● **Source material**:
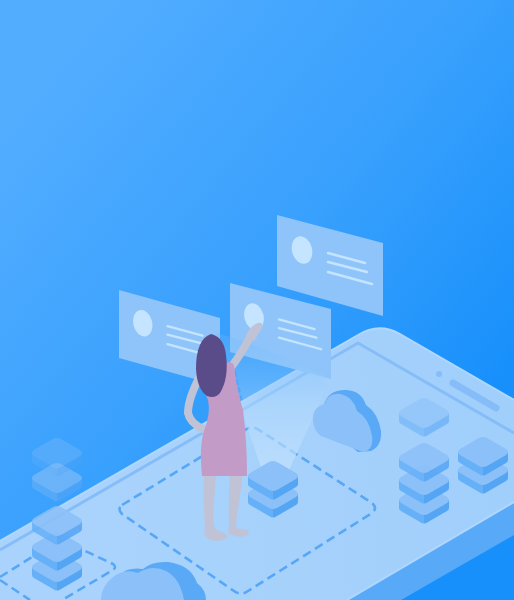
<!DOCTYPE html>
<html lang="en">
<head>
<meta charset="utf-8">
<title>Cloud profile cards</title>
<style>
:root {
  --sky-light: #52adff;
  --sky-mid: #38a0fd;
  --sky-deep: #1890fb;
  --screen: #a6d2fc;
  --edge: #86bdf8;
  --edge-light: #b0d7fd;
  --side: #58a9f8;
  --dash: #57a7f6;
  --card: #8fc4fa;
  --ink: #c5e4ff;
  --tile-top: #8bc0f8;
  --tile-left: #66b0f8;
  --tile-right: #55a5f5;
  --cloud: #8cc0f8;
  --cloud-back: #5aa9f7;
  --skin: #c0c3d6;
  --hair: #594c88;
  --dress: #c29cc7;
}
html, body { margin: 0; width: 514px; height: 600px; overflow: hidden; background: var(--sky-mid); }
svg { display: block; }
.screen { fill: url(#screen-shade); }
.side { fill: var(--side); }
.bezel { fill: none; stroke: var(--edge); stroke-width: 3; stroke-linejoin: round; }
.rim { fill: none; stroke: var(--edge-light); stroke-width: 2; }
.speaker { stroke: var(--edge); stroke-width: 7; stroke-linecap: round; }
.camera { fill: var(--edge); }
.zone { fill: none; stroke: var(--dash); stroke-width: 2.6; stroke-dasharray: 9 5; stroke-linejoin: round; }
.card { fill: var(--card); }
.avatar { fill: var(--ink); }
.lines { fill: none; stroke: var(--ink); stroke-width: 2.4; stroke-linecap: round; }
.tile-top { fill: var(--tile-top); }
.tile-left { fill: var(--tile-left); }
.tile-right { fill: var(--tile-right); }
.cloud { fill: var(--cloud); }
.cloud-back { fill: var(--cloud-back); }
.skin { fill: var(--skin); }
.limb { fill: none; stroke: var(--skin); stroke-linecap: round; stroke-linejoin: round; }
.hair { fill: var(--hair); }
.dress { fill: var(--dress); }
</style>
</head>
<body>
<svg width="514" height="600" viewBox="0 0 514 600" role="img" aria-label="A woman standing on a giant phone and touching floating profile cards">
  <defs>
    <linearGradient id="sky" gradientUnits="userSpaceOnUse" x1="60" y1="60" x2="480" y2="400">
      <stop offset="0" stop-color="var(--sky-light)"/>
      <stop offset=".55" stop-color="var(--sky-mid)"/>
      <stop offset="1" stop-color="var(--sky-deep)"/>
    </linearGradient>
    <linearGradient id="screen-shade" gradientUnits="userSpaceOnUse" x1="100" y1="500" x2="500" y2="470">
      <stop offset="0" stop-color="#a9d3fc"/>
      <stop offset="1" stop-color="#a1cffb"/>
    </linearGradient>
    <linearGradient id="beam" gradientUnits="userSpaceOnUse" x1="273" y1="470" x2="268" y2="335">
      <stop offset="0" stop-color="#c2e1fd" stop-opacity=".75"/>
      <stop offset=".45" stop-color="#b4dafd" stop-opacity=".5"/>
      <stop offset="1" stop-color="#6cb8fb" stop-opacity=".3"/>
    </linearGradient>
    <g id="tile">
      <path class="tile-left" d="M-25 15V23Q-25 25-23 26L-4 37Q-2 38.5 0 38.5V20Z"/>
      <path class="tile-right" d="M25 15V23Q25 25 23 26L4 37Q2 38.5 0 38.5V20Z"/>
      <path class="tile-top" d="M-4 1Q0-1 4 1L23 12Q27 15 23 18L4 29Q0 31 -4 29L-23 18Q-27 15-23 12Z"/>
    </g>
    <g id="profile">
      <ellipse class="avatar" cx="25" cy="35" rx="10" ry="14" transform="rotate(-14 25 35)"/>
      <path class="lines" d="M51 38L88 48M51 47L90 57M51 57L95 69"/>
    </g>
  </defs>

  <rect width="514" height="600" fill="url(#sky)"/>

  <g id="phone">
    <path class="side" d="M347 600L514 501V535L401 600Z"/>
    <path class="screen" d="M0 541L358 335Q379 322 400 334L514 400V502L347 600H0Z"/>
    <path class="rim" d="M514 502L347 600M0 541L358 335Q379 322 400 334L514 400"/>
    <path class="bezel" d="M0 550L358 343L514 433"/>
    <circle class="camera" cx="439" cy="374" r="3"/>
    <line class="speaker" x1="453" y1="383" x2="496" y2="408"/>
  </g>

  <g id="zones">
    <path class="zone" d="M122 505L245 430Q252 425 259 430L372 503Q378 508 372 513L248 591Q241 596 234 591L122 514Q117 509 122 505Z"/>
    <path class="zone" d="M0 577L56 542Q61 539 66 542L113 564Q117 567 113 570L62 600M0 580L30 600"/>
  </g>

  <g id="cards">
    <g>
      <polygon class="card" points="277,215 383,243 383,316 277,286"/>
      <use href="#profile" x="277" y="215"/>
    </g>
    <g>
      <polygon class="card" points="119,290 220,318 220,386 119,358"/>
      <use href="#profile" transform="translate(119 290) scale(.95)"/>
    </g>
    <g>
      <polygon class="card" points="230,283 331,309 331,379 230,352"/>
      <use href="#profile" transform="translate(230 283) scale(.96)"/>
    </g>
  </g>

  <path fill="url(#beam)" d="M216 333Q262 345 326 377Q326 394 313 418L289 470H262L228 372Z"/>

  <g id="upper-cloud">
    <path class="cloud-back" d="M324 405Q328 390 345 390Q361 390 366 405Q378 413 381 431Q382 446 371 451L358 452L330 430Z"/>
    <path class="cloud" d="M313 421Q312 407 325 404Q328 392 341 394Q354 398 357 411Q369 418 372 436Q374 450 363 452L321 436Q314 431 313 421Z"/>
  </g>
  <g id="lower-cloud">
    <path class="cloud-back" d="M120 575Q127 567 143 569Q152 561 168 562Q191 565 197 583Q206 590 206 600H120Z"/>
    <path class="cloud" d="M101 600Q101 587 112 578Q123 568 138 573Q152 564 166 571Q180 578 184 600Z"/>
  </g>

  <g id="centre-stack">
    <use href="#tile" x="273" y="479"/>
    <use href="#tile" x="273" y="461"/>
  </g>
  <g id="right-stacks">
    <use href="#tile" x="424" y="398" opacity=".55"/>
    <use href="#tile" x="424" y="485"/>
    <use href="#tile" x="424" y="465"/>
    <use href="#tile" x="424" y="443" opacity=".85"/>
    <use href="#tile" x="483" y="455"/>
    <use href="#tile" x="483" y="437"/>
  </g>
  <g id="left-stack">
    <use href="#tile" x="57" y="552"/>
    <use href="#tile" x="57" y="532"/>
    <use href="#tile" x="57" y="506" opacity=".85"/>
    <use href="#tile" x="57" y="463" opacity=".6"/>
    <use href="#tile" x="57" y="438" opacity=".3"/>
  </g>

  <g id="woman">
    <path class="skin" d="M204 472H216L214 503Q212 519 215 529L226 534Q229 538 223 540Q213 543 206 537Q203 535 205 529Q203 500 204 472Z"/>
    <path class="skin" d="M230 472H243L239 503Q236 519 236 528L247 530Q251 533 246 536Q236 538 229 534Q227 532 229 527Q228 500 230 472Z"/>
    <path class="limb" stroke-width="8" d="M200 376Q188 399 188 413Q190 423 203 429"/>
    <path class="limb" stroke-width="8" d="M228 371Q239 358 250 337"/>
    <path class="skin" d="M246 335Q251 325 258 323Q264 322 262 328L254 341Z"/>
    <path fill="none" stroke="var(--tile-right)" stroke-width="2" stroke-dasharray="5 3" d="M235 372L242 402"/>
    <path class="dress" d="M203 388L224 364Q231 360 234 365Q236 388 243 410Q247 440 247 476H202Q199 446 204 431Q211 413 208 400Z"/>
    <path class="hair" d="M211 334Q224 337 226 355Q229 378 220 393Q215 399 207 396Q197 389 196 369Q196 339 211 334Z"/>
  </g>
</svg>
</body>
</html>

● **About this task**: Please copy the preceding records exactly and omit the images.

● **Completed task**:
<!DOCTYPE html>
<html lang="en">
<head>
<meta charset="utf-8">
<title>Cloud profile cards</title>
<style>
:root {
  --sky-light: #52adff;
  --sky-mid: #38a0fd;
  --sky-deep: #1890fb;
  --screen: #a6d2fc;
  --edge: #86bdf8;
  --edge-light: #b0d7fd;
  --side: #58a9f8;
  --dash: #57a7f6;
  --card: #8fc4fa;
  --ink: #c5e4ff;
  --tile-top: #8bc0f8;
  --tile-left: #66b0f8;
  --tile-right: #55a5f5;
  --cloud: #8cc0f8;
  --cloud-back: #5aa9f7;
  --skin: #c0c3d6;
  --hair: #594c88;
  --dress: #c29cc7;
}
html, body { margin: 0; width: 514px; height: 600px; overflow: hidden; background: var(--sky-mid); }
svg { display: block; }
.screen { fill: url(#screen-shade); }
.side { fill: var(--side); }
.bezel { fill: none; stroke: var(--edge); stroke-width: 3; stroke-linejoin: round; }
.rim { fill: none; stroke: var(--edge-light); stroke-width: 2; }
.speaker { stroke: var(--edge); stroke-width: 7; stroke-linecap: round; }
.camera { fill: var(--edge); }
.zone { fill: none; stroke: var(--dash); stroke-width: 2.6; stroke-dasharray: 9 5; stroke-linejoin: round; }
.card { fill: var(--card); }
.avatar { fill: var(--ink); }
.lines { fill: none; stroke: var(--ink); stroke-width: 2.4; stroke-linecap: round; }
.tile-top { fill: var(--tile-top); }
.tile-left { fill: var(--tile-left); }
.tile-right { fill: var(--tile-right); }
.cloud { fill: var(--cloud); }
.cloud-back { fill: var(--cloud-back); }
.skin { fill: var(--skin); }
.limb { fill: none; stroke: var(--skin); stroke-linecap: round; stroke-linejoin: round; }
.hair { fill: var(--hair); }
.dress { fill: var(--dress); }
</style>
</head>
<body>
<svg width="514" height="600" viewBox="0 0 514 600" role="img" aria-label="A woman standing on a giant phone and touching floating profile cards">
  <defs>
    <linearGradient id="sky" gradientUnits="userSpaceOnUse" x1="60" y1="60" x2="480" y2="400">
      <stop offset="0" stop-color="var(--sky-light)"/>
      <stop offset=".55" stop-color="var(--sky-mid)"/>
      <stop offset="1" stop-color="var(--sky-deep)"/>
    </linearGradient>
    <linearGradient id="screen-shade" gradientUnits="userSpaceOnUse" x1="100" y1="500" x2="500" y2="470">
      <stop offset="0" stop-color="#a9d3fc"/>
      <stop offset="1" stop-color="#a1cffb"/>
    </linearGradient>
    <linearGradient id="beam" gradientUnits="userSpaceOnUse" x1="273" y1="470" x2="268" y2="335">
      <stop offset="0" stop-color="#c2e1fd" stop-opacity=".75"/>
      <stop offset=".45" stop-color="#b4dafd" stop-opacity=".5"/>
      <stop offset="1" stop-color="#6cb8fb" stop-opacity=".3"/>
    </linearGradient>
    <g id="tile">
      <path class="tile-left" d="M-25 15V23Q-25 25-23 26L-4 37Q-2 38.5 0 38.5V20Z"/>
      <path class="tile-right" d="M25 15V23Q25 25 23 26L4 37Q2 38.5 0 38.5V20Z"/>
      <path class="tile-top" d="M-4 1Q0-1 4 1L23 12Q27 15 23 18L4 29Q0 31 -4 29L-23 18Q-27 15-23 12Z"/>
    </g>
    <g id="profile">
      <ellipse class="avatar" cx="25" cy="35" rx="10" ry="14" transform="rotate(-14 25 35)"/>
      <path class="lines" d="M51 38L88 48M51 47L90 57M51 57L95 69"/>
    </g>
  </defs>

  <rect width="514" height="600" fill="url(#sky)"/>

  <g id="phone">
    <path class="side" d="M347 600L514 501V535L401 600Z"/>
    <path class="screen" d="M0 541L358 335Q379 322 400 334L514 400V502L347 600H0Z"/>
    <path class="rim" d="M514 502L347 600M0 541L358 335Q379 322 400 334L514 400"/>
    <path class="bezel" d="M0 550L358 343L514 433"/>
    <circle class="camera" cx="439" cy="374" r="3"/>
    <line class="speaker" x1="453" y1="383" x2="496" y2="408"/>
  </g>

  <g id="zones">
    <path class="zone" d="M122 505L245 430Q252 425 259 430L372 503Q378 508 372 513L248 591Q241 596 234 591L122 514Q117 509 122 505Z"/>
    <path class="zone" d="M0 577L56 542Q61 539 66 542L113 564Q117 567 113 570L62 600M0 580L30 600"/>
  </g>

  <g id="cards">
    <g>
      <polygon class="card" points="277,215 383,243 383,316 277,286"/>
      <use href="#profile" x="277" y="215"/>
    </g>
    <g>
      <polygon class="card" points="119,290 220,318 220,386 119,358"/>
      <use href="#profile" transform="translate(119 290) scale(.95)"/>
    </g>
    <g>
      <polygon class="card" points="230,283 331,309 331,379 230,352"/>
      <use href="#profile" transform="translate(230 283) scale(.96)"/>
    </g>
  </g>

  <path fill="url(#beam)" d="M216 333Q262 345 326 377Q326 394 313 418L289 470H262L228 372Z"/>

  <g id="upper-cloud">
    <path class="cloud-back" d="M324 405Q328 390 345 390Q361 390 366 405Q378 413 381 431Q382 446 371 451L358 452L330 430Z"/>
    <path class="cloud" d="M313 421Q312 407 325 404Q328 392 341 394Q354 398 357 411Q369 418 372 436Q374 450 363 452L321 436Q314 431 313 421Z"/>
  </g>
  <g id="lower-cloud">
    <path class="cloud-back" d="M120 575Q127 567 143 569Q152 561 168 562Q191 565 197 583Q206 590 206 600H120Z"/>
    <path class="cloud" d="M101 600Q101 587 112 578Q123 568 138 573Q152 564 166 571Q180 578 184 600Z"/>
  </g>

  <g id="centre-stack">
    <use href="#tile" x="273" y="479"/>
    <use href="#tile" x="273" y="461"/>
  </g>
  <g id="right-stacks">
    <use href="#tile" x="424" y="398" opacity=".55"/>
    <use href="#tile" x="424" y="485"/>
    <use href="#tile" x="424" y="465"/>
    <use href="#tile" x="424" y="443" opacity=".85"/>
    <use href="#tile" x="483" y="455"/>
    <use href="#tile" x="483" y="437"/>
  </g>
  <g id="left-stack">
    <use href="#tile" x="57" y="552"/>
    <use href="#tile" x="57" y="532"/>
    <use href="#tile" x="57" y="506" opacity=".85"/>
    <use href="#tile" x="57" y="463" opacity=".6"/>
    <use href="#tile" x="57" y="438" opacity=".3"/>
  </g>

  <g id="woman">
    <path class="skin" d="M204 472H216L214 503Q212 519 215 529L226 534Q229 538 223 540Q213 543 206 537Q203 535 205 529Q203 500 204 472Z"/>
    <path class="skin" d="M230 472H243L239 503Q236 519 236 528L247 530Q251 533 246 536Q236 538 229 534Q227 532 229 527Q228 500 230 472Z"/>
    <path class="limb" stroke-width="8" d="M200 376Q188 399 188 413Q190 423 203 429"/>
    <path class="limb" stroke-width="8" d="M228 371Q239 358 250 337"/>
    <path class="skin" d="M246 335Q251 325 258 323Q264 322 262 328L254 341Z"/>
    <path fill="none" stroke="var(--tile-right)" stroke-width="2" stroke-dasharray="5 3" d="M235 372L242 402"/>
    <path class="dress" d="M203 388L224 364Q231 360 234 365Q236 388 243 410Q247 440 247 476H202Q199 446 204 431Q211 413 208 400Z"/>
    <path class="hair" d="M211 334Q224 337 226 355Q229 378 220 393Q215 399 207 396Q197 389 196 369Q196 339 211 334Z"/>
  </g>
</svg>
</body>
</html>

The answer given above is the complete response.